◆ **Assignment**: Report every line from the following entries that contains the string "outline".

[Stored dataset items]
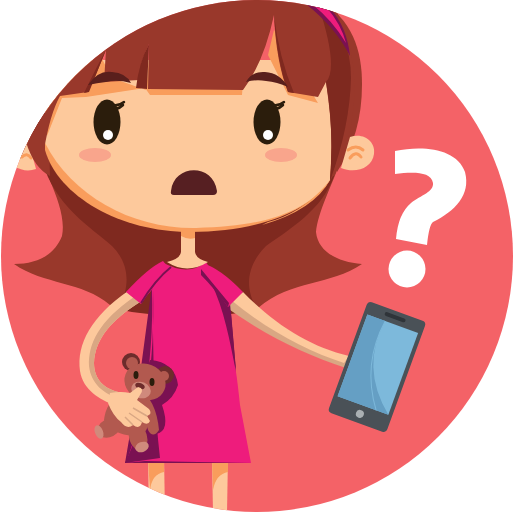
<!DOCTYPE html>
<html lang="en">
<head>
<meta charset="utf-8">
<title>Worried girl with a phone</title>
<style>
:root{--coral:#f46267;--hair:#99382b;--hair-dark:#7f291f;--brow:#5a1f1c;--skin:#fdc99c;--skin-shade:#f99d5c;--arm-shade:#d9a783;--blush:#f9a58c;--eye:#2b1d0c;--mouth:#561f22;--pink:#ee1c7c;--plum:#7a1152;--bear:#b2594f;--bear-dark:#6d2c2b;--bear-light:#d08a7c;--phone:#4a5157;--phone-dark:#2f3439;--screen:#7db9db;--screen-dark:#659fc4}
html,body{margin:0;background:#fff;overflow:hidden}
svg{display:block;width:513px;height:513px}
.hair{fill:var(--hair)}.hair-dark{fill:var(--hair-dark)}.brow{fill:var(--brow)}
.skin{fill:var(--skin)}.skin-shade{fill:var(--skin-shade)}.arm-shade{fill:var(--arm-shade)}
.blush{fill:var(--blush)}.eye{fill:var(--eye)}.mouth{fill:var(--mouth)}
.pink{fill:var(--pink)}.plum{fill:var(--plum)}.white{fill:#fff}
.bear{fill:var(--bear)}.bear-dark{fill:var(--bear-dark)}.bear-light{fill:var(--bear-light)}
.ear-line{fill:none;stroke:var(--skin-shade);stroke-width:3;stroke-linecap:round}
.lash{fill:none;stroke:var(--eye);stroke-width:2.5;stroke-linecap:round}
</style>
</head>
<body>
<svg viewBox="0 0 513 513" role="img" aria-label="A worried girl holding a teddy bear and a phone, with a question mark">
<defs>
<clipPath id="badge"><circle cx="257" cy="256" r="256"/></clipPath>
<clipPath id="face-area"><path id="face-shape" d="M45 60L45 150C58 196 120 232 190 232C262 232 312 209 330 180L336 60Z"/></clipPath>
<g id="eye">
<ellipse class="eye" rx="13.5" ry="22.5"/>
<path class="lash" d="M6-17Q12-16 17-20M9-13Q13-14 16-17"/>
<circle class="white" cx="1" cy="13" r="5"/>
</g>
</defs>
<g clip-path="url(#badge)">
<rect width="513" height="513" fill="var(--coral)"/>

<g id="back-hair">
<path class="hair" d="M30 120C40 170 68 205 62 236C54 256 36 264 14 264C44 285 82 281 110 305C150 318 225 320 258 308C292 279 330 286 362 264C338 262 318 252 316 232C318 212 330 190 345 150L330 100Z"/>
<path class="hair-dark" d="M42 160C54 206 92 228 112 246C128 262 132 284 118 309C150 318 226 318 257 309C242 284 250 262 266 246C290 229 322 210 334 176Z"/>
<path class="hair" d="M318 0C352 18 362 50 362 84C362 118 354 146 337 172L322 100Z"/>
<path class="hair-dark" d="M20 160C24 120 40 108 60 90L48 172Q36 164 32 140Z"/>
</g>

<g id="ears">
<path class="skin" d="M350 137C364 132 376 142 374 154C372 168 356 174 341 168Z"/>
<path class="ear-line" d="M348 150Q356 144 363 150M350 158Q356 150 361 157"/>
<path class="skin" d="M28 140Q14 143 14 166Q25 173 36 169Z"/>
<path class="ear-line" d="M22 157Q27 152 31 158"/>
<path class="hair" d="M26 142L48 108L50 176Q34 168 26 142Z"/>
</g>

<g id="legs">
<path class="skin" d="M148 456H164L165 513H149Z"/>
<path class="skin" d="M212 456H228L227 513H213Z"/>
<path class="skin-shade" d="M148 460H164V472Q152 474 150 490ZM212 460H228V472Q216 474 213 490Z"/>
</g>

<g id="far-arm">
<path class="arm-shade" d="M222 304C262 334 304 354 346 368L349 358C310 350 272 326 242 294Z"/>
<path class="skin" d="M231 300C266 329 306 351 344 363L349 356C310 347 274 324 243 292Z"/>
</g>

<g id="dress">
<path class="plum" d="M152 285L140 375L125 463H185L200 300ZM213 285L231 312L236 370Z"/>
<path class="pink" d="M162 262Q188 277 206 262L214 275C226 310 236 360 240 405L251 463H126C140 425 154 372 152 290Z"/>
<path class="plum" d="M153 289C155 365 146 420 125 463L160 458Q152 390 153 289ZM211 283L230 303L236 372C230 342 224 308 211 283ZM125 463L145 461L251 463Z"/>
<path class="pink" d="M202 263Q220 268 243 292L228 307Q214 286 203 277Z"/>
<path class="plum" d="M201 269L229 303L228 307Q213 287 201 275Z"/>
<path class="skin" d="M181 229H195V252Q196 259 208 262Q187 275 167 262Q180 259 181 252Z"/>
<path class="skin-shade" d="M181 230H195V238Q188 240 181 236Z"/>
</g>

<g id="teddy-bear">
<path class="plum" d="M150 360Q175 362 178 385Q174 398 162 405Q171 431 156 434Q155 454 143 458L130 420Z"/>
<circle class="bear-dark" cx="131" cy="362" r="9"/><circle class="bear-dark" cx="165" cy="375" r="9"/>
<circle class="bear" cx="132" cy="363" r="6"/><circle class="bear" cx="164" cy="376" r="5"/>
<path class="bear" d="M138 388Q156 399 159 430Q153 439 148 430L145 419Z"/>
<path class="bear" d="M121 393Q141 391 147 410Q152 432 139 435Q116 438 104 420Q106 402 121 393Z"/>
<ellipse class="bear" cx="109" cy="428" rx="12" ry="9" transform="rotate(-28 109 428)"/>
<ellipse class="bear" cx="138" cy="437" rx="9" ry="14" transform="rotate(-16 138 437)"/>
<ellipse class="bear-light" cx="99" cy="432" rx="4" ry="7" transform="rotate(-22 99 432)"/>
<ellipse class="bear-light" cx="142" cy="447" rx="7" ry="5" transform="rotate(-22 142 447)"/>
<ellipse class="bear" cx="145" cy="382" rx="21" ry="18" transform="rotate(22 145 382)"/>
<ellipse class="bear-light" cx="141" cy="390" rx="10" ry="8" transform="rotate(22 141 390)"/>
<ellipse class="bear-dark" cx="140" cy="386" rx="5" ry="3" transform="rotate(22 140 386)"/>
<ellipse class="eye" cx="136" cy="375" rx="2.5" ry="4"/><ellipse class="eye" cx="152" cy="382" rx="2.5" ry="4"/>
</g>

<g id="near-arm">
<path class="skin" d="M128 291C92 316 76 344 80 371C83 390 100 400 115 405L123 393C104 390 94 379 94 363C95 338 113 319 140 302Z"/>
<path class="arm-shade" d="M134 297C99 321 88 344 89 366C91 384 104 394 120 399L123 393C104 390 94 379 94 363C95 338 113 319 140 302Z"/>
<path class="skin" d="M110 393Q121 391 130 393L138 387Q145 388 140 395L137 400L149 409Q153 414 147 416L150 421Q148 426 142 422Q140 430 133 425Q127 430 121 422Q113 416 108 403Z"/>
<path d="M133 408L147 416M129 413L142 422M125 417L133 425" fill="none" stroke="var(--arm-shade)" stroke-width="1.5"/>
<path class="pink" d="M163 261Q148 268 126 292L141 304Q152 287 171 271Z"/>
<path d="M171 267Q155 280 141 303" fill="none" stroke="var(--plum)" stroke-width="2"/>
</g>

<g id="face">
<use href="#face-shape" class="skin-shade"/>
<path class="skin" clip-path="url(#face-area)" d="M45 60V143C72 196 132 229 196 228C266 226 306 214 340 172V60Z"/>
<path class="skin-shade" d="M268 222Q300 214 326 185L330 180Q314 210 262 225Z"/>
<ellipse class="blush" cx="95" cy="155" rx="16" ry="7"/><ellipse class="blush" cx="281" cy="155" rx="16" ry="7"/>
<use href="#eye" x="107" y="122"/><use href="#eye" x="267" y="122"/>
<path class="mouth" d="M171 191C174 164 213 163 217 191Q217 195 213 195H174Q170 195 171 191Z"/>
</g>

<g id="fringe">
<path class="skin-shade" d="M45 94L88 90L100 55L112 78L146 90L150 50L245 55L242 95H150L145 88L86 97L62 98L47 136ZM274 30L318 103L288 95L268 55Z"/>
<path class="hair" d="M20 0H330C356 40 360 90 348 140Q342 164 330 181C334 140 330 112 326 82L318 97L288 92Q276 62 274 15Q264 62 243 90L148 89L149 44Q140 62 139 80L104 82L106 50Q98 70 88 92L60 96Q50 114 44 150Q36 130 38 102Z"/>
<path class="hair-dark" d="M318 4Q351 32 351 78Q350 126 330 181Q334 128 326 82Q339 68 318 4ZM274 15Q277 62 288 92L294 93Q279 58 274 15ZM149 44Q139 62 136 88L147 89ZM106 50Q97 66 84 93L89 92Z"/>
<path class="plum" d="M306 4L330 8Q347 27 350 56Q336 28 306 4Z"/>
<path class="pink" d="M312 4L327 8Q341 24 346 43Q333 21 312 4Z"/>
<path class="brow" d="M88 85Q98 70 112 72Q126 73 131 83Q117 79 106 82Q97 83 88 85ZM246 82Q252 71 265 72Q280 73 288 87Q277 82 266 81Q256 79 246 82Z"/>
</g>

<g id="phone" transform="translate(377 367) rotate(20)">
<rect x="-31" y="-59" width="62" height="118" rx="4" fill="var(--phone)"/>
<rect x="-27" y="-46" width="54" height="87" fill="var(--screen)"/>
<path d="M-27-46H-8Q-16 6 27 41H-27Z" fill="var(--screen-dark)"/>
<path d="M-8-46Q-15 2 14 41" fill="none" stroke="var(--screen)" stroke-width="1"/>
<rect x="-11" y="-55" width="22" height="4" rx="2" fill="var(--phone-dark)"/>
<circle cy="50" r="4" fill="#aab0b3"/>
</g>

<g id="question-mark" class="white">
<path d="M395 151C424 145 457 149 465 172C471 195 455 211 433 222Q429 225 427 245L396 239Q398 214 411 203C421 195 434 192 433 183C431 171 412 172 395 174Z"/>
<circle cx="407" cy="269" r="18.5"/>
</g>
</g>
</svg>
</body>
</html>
* * *
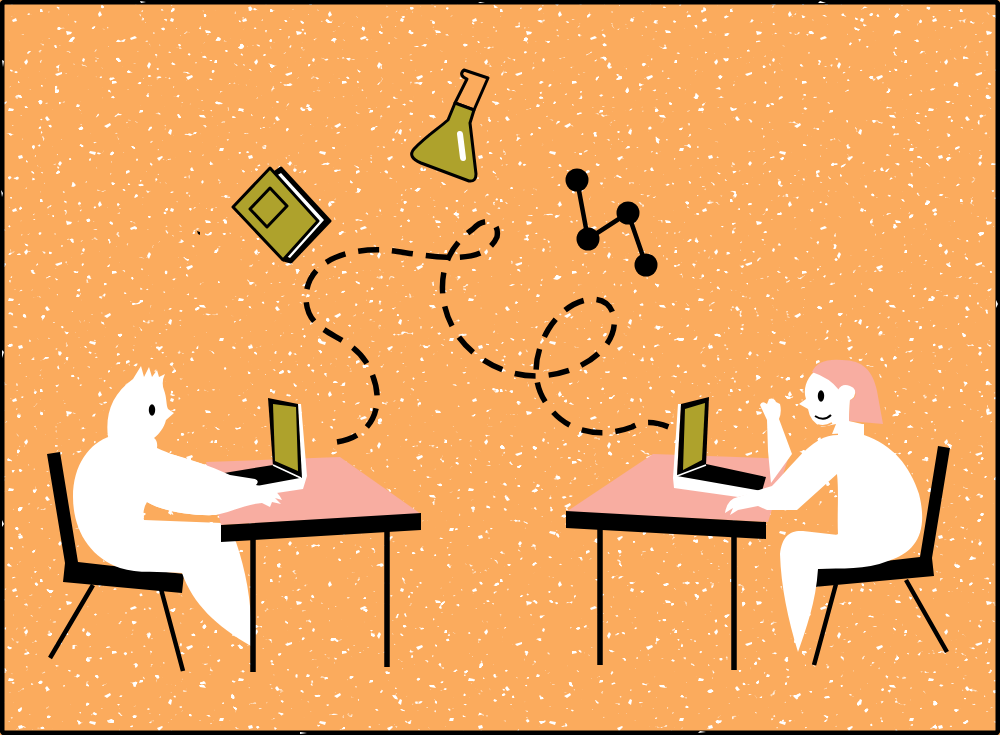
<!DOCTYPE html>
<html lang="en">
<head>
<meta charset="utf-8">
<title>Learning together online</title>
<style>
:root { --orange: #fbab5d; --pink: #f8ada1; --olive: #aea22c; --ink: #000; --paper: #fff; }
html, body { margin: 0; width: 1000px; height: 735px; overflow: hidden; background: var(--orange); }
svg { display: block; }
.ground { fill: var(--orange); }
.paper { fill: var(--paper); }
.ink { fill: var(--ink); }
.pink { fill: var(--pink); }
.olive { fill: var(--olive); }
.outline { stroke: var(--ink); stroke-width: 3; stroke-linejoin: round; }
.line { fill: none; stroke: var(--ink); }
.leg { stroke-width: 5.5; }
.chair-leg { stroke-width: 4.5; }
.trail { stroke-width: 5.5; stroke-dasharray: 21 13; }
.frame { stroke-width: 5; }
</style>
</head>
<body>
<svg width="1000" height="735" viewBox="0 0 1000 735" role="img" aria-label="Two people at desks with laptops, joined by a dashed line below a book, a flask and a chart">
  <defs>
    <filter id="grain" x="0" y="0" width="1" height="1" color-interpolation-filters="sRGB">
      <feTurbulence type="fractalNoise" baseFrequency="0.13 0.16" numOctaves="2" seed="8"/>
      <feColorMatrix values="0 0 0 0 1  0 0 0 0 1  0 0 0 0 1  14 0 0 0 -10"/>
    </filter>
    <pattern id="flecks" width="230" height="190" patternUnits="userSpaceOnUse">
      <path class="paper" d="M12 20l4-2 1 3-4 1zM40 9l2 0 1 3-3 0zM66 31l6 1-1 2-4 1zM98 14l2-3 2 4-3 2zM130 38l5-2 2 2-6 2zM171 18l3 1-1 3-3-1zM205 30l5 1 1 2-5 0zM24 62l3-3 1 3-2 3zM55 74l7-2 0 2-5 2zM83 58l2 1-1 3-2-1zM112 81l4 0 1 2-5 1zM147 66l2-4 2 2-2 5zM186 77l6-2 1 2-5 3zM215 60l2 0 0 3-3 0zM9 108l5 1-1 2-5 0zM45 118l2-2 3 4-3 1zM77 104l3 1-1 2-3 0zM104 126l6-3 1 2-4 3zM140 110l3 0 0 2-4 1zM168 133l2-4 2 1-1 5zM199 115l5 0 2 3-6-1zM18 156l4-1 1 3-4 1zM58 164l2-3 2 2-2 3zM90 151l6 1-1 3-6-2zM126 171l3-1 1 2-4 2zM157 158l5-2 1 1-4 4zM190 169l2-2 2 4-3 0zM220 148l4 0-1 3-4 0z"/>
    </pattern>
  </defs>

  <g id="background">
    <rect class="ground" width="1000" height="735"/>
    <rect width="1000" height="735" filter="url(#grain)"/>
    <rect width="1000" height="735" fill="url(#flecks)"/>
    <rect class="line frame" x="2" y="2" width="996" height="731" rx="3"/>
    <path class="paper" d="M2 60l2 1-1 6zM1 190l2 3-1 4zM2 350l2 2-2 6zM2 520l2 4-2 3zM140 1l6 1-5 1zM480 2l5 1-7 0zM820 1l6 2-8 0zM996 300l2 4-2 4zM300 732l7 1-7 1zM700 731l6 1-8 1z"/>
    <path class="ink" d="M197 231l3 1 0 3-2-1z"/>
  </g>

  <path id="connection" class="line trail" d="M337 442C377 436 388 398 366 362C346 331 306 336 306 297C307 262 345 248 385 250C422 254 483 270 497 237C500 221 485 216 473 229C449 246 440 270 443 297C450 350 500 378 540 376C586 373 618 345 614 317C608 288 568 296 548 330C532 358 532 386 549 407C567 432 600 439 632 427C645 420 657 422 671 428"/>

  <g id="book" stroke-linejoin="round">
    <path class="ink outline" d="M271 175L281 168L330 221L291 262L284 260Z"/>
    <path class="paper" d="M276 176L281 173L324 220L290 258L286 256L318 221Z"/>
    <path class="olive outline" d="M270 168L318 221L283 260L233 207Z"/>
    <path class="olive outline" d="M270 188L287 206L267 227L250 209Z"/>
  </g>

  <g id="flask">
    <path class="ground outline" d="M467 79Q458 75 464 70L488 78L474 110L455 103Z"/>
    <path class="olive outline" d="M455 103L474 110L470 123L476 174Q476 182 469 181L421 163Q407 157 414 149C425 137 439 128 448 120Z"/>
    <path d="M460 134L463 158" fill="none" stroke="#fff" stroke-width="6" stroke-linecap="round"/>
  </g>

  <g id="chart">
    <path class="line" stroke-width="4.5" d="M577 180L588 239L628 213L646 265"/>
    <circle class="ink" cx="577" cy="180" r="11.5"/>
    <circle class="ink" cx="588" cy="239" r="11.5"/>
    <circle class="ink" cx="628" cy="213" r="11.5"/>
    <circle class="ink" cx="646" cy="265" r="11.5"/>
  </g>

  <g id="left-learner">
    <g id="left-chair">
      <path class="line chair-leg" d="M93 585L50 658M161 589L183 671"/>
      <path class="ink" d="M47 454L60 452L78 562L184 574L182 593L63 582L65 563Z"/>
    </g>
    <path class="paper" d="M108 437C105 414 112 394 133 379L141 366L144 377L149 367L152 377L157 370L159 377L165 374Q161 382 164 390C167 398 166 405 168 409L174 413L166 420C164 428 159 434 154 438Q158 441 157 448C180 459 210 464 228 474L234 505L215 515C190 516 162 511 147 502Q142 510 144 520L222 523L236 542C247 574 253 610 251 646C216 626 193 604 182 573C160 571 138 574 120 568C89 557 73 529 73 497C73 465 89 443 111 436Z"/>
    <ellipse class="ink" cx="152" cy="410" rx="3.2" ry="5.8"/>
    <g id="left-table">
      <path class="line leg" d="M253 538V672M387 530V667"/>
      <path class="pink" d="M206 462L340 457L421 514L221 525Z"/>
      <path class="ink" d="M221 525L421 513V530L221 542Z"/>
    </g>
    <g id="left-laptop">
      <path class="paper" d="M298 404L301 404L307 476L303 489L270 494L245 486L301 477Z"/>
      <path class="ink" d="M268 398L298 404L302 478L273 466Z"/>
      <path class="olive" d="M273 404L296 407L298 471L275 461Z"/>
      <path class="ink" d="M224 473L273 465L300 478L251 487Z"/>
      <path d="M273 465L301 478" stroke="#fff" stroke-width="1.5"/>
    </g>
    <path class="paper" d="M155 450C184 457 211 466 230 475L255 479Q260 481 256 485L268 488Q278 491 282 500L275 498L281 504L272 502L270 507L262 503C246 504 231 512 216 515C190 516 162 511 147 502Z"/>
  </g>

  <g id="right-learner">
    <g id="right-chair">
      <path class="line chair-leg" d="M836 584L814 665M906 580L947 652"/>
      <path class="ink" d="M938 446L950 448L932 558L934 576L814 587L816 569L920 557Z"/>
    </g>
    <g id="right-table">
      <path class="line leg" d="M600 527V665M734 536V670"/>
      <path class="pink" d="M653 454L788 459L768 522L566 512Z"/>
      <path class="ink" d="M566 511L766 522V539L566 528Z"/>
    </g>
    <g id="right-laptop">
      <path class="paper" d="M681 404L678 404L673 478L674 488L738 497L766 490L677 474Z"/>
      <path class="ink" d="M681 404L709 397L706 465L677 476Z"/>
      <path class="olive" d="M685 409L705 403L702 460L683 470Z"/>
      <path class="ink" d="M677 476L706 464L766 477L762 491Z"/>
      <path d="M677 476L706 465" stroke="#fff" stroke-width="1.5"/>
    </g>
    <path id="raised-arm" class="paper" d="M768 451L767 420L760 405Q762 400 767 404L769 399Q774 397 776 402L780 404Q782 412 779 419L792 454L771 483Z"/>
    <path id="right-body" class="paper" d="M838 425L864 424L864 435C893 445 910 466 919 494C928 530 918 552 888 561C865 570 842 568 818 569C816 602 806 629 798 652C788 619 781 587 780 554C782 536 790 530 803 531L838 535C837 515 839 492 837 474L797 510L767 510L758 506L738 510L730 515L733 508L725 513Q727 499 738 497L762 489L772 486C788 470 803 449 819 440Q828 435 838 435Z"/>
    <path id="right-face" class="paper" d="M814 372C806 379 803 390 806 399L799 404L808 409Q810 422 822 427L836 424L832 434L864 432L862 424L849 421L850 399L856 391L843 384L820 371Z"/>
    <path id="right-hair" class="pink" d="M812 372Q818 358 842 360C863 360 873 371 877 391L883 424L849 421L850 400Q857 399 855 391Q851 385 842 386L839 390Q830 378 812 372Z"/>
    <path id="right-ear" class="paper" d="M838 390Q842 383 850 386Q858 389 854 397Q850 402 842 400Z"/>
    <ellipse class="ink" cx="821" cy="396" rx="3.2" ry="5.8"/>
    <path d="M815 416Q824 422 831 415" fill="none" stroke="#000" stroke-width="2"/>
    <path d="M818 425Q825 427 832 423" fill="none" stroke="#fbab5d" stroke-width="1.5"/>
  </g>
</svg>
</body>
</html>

◆ **Task response**:
.outline { stroke: var(--ink); stroke-width: 3; stroke-linejoin: round; }
    <path class="ink outline" d="M271 175L281 168L330 221L291 262L284 260Z"/>
    <path class="olive outline" d="M270 168L318 221L283 260L233 207Z"/>
    <path class="olive outline" d="M270 188L287 206L267 227L250 209Z"/>
    <path class="ground outline" d="M467 79Q458 75 464 70L488 78L474 110L455 103Z"/>
    <path class="olive outline" d="M455 103L474 110L470 123L476 174Q476 182 469 181L421 163Q407 157 414 149C425 137 439 128 448 120Z"/>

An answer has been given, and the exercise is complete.